Fort Ramirez marker is considerably "off the road". Here the Live Oak County Historical Commission enjoys an outing hosted by Jim Warren, the county's local archeologist, to the marker and the nearby original ranch ruins of J. Frank Dobie's home. LOCHC appointees and friends were joined here by the George West Seventh Grade History students and teachers. Photo by John Walker.
County Historical Commissions did not exist in 1936.
Live Oak County Judge: Honorable C.B. Beard
1936 Texas Centennial Marker
Fort Ramirez Texas Centennial Marker Text:
As late as 1920 dilapidated rock walls stood on the site, known as
Treasure hunters pulled them down and workmen on the pipe-line passing near hauled them to the hollow belos * * Erected at an unknown date by two brothers named Ramirez, from whom Ramirena Creek derived its name, the structure is believed to be the firsrt in what is now Live Oak County * It was a combined Ranch Dwelling and fort * The owners were run off or killed by Indians in 1813 * A full account of the fort and its traditions is given in "Coronado's Children" by J. Frank Dobie. (1936) Marker is Property of the State of Texas.
APPLICATION NARRATIVES FOR CENTENNIAL MARKERS IN 1936 were not recorded. The following is presented for viewer information:
The Fort Ramirez Marker is a gray granite marker established very near the original Ramirez ranch location in celebration of the Texas Independence Centennial in 1936. The Texas Historical Commission had yet to be organized.

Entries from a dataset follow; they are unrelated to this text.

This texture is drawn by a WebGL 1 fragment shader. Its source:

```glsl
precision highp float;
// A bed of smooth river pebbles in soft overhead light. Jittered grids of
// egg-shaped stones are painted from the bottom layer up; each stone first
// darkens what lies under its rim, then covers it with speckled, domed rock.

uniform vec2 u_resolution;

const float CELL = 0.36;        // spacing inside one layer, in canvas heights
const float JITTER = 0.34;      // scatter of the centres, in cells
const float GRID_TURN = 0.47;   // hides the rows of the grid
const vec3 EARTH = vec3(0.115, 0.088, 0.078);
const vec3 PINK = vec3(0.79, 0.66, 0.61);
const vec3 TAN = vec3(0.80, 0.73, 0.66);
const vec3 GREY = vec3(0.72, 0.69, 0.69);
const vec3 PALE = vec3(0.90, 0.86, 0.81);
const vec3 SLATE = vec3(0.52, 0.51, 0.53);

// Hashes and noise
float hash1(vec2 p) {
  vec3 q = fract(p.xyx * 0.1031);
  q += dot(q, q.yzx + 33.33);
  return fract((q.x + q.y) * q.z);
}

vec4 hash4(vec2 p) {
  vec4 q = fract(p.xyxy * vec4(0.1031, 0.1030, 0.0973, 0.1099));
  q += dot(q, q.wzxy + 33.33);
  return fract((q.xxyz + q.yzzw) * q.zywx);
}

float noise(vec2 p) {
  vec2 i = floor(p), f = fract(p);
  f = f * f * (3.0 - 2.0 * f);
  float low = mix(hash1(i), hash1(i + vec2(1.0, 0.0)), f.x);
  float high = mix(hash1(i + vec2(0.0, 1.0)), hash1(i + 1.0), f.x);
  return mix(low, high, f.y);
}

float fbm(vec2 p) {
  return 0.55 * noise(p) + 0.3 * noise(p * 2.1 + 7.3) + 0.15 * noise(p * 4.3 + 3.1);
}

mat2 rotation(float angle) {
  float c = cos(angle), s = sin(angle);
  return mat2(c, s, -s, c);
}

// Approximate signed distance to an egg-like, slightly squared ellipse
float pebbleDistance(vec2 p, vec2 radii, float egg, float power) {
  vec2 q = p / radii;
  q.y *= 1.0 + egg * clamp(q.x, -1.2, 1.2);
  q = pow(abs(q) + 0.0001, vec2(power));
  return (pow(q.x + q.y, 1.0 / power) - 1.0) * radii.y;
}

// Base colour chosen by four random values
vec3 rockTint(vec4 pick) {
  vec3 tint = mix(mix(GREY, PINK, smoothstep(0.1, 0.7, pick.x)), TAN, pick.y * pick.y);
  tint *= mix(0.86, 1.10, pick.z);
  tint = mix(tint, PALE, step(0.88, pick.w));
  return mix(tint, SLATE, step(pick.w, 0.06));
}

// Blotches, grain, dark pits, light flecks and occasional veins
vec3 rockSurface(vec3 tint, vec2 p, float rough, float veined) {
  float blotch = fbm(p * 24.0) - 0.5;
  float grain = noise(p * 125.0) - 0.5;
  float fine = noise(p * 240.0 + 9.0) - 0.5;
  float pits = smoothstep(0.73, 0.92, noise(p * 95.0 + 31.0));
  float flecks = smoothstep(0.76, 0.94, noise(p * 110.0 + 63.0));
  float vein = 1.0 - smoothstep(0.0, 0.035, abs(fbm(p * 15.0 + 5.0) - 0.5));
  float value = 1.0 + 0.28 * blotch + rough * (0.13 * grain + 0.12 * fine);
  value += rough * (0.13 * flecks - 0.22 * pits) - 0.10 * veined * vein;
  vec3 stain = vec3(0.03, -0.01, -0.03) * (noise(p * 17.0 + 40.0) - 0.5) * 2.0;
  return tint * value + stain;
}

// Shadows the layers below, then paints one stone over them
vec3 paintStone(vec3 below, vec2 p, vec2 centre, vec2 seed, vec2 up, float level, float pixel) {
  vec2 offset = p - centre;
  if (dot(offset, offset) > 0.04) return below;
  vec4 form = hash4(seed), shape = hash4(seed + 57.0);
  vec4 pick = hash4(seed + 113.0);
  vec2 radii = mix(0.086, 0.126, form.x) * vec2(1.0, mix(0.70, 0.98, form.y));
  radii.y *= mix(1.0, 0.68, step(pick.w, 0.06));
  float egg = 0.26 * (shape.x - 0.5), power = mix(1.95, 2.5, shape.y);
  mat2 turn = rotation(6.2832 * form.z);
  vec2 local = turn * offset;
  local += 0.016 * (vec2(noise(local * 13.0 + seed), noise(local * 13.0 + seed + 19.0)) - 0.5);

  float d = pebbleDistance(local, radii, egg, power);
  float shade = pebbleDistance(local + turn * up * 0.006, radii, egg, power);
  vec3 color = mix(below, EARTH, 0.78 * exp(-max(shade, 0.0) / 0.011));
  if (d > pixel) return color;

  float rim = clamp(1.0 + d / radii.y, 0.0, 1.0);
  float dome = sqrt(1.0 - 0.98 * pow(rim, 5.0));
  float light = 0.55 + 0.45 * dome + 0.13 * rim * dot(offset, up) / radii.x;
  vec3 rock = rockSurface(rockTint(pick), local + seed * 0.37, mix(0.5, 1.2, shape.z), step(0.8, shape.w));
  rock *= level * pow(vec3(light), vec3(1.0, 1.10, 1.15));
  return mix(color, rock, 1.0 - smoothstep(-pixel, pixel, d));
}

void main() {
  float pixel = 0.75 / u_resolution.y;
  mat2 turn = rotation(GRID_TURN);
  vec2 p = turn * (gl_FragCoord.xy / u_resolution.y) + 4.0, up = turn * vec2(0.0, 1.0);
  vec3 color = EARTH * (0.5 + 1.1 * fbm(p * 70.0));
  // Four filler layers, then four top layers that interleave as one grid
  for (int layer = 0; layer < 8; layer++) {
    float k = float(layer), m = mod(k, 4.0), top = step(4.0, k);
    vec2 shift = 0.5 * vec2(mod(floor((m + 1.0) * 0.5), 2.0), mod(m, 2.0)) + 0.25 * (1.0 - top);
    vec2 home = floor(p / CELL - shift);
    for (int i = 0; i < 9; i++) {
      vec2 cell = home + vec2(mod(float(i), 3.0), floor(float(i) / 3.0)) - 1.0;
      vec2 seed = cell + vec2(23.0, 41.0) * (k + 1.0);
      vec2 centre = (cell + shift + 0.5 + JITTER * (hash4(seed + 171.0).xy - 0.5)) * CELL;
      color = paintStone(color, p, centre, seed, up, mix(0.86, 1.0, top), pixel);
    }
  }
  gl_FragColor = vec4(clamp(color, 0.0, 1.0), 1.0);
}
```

A special Texas Centennial Committee oversaw a prodigious Texas sized memorial project placing markers and other permanent memorials across the state.
Fort Ramirez is somewhat a misnomer because it was not an actual fort manned by a military force. It was a family dwelling built of stone in the Spanish haciendo style and fortified for safety of the family and those who served them.
J Frank Dobie, Live Oak County's illustrious writer and folklorist, grew up on his family's ranch where the Ramirez fortification existed, though built sometime during the Spanish Colonization period of Texas History. By 1930, practically nothing was left of the Ramirez dwelling. Everything had been taken away by fortune hunters and collectors. Dobie tells the story in Coronado's Children: Tales of Lost Mines andd Buried Treasures of the Southwest published first by Southwest Press, 1930 and now by University of Texas Press 1994. 84-93. A breif rendition follows:
"The land records in the county seat [Live Oak County] recite a history that gives to the Ramirez legend a fitting background. Undoubtedly the ancient landmark was the first of any permanence to be erected within the confines of what is now Live Oak County, though when it was built no record tells. Undoubtedly it served for fortification as well as for residence. In 1829 the heirs of Don Jose Antonio Ramirez and Don Jose Victoriano Ramirez entered, from the state of Tamaulipas, a plea to the Mexican government for title to eight leagues of grazing land 'known as the Rancho de los Jaboncillos but more commonly as Ojo de Agua Ramirena.' On this sitios, according to the plea, the Ramirez brothers had cleared the land for fields, built a tanyard, erected corrals and ranch houses, made other improvements, and were living in peaceable possession of the estate, though for some reason they had not yet received a grant to it, when in 1813, as a result of the Mexican uprising against Spain, all frontier troops (presidiales) were withdrawn. This withdrawal released hordes of Indians to prey on the few scattered rancheros. The Ramirez peole were forced to leave their ranch in such haste "que nada se saco de la casa, ni de los muchos bienes de campo que habia" ('that nothing was taken from the house nor of the extensive herds on the range').
The Honorable Jim Huff, County Judge for Live Oak County, welcomes you to the Live Oak County Historical Commission (LOCHC) Website. The Live Oak County Historical Commission is an arm of the Live Oak County Commissioners' Court; appointees are selected at the beginning of odd numbered years and serve two year terms. Judge Huff and the Live Oak County Commissioners support and approve actions of the LOCHC in coordination with the Texas Historical Commission (THC).
Live Oak County Commissioners:
Precinct 1: Richard Lee
Precinct 2: Donna Kopplin Mills
Precinct 3: Willie James
Precinct 4: Emilio Garza
The Commissioner's Court is committed to the preservation of our county's history. Judge Huff and your local commissioner welcome suggestions.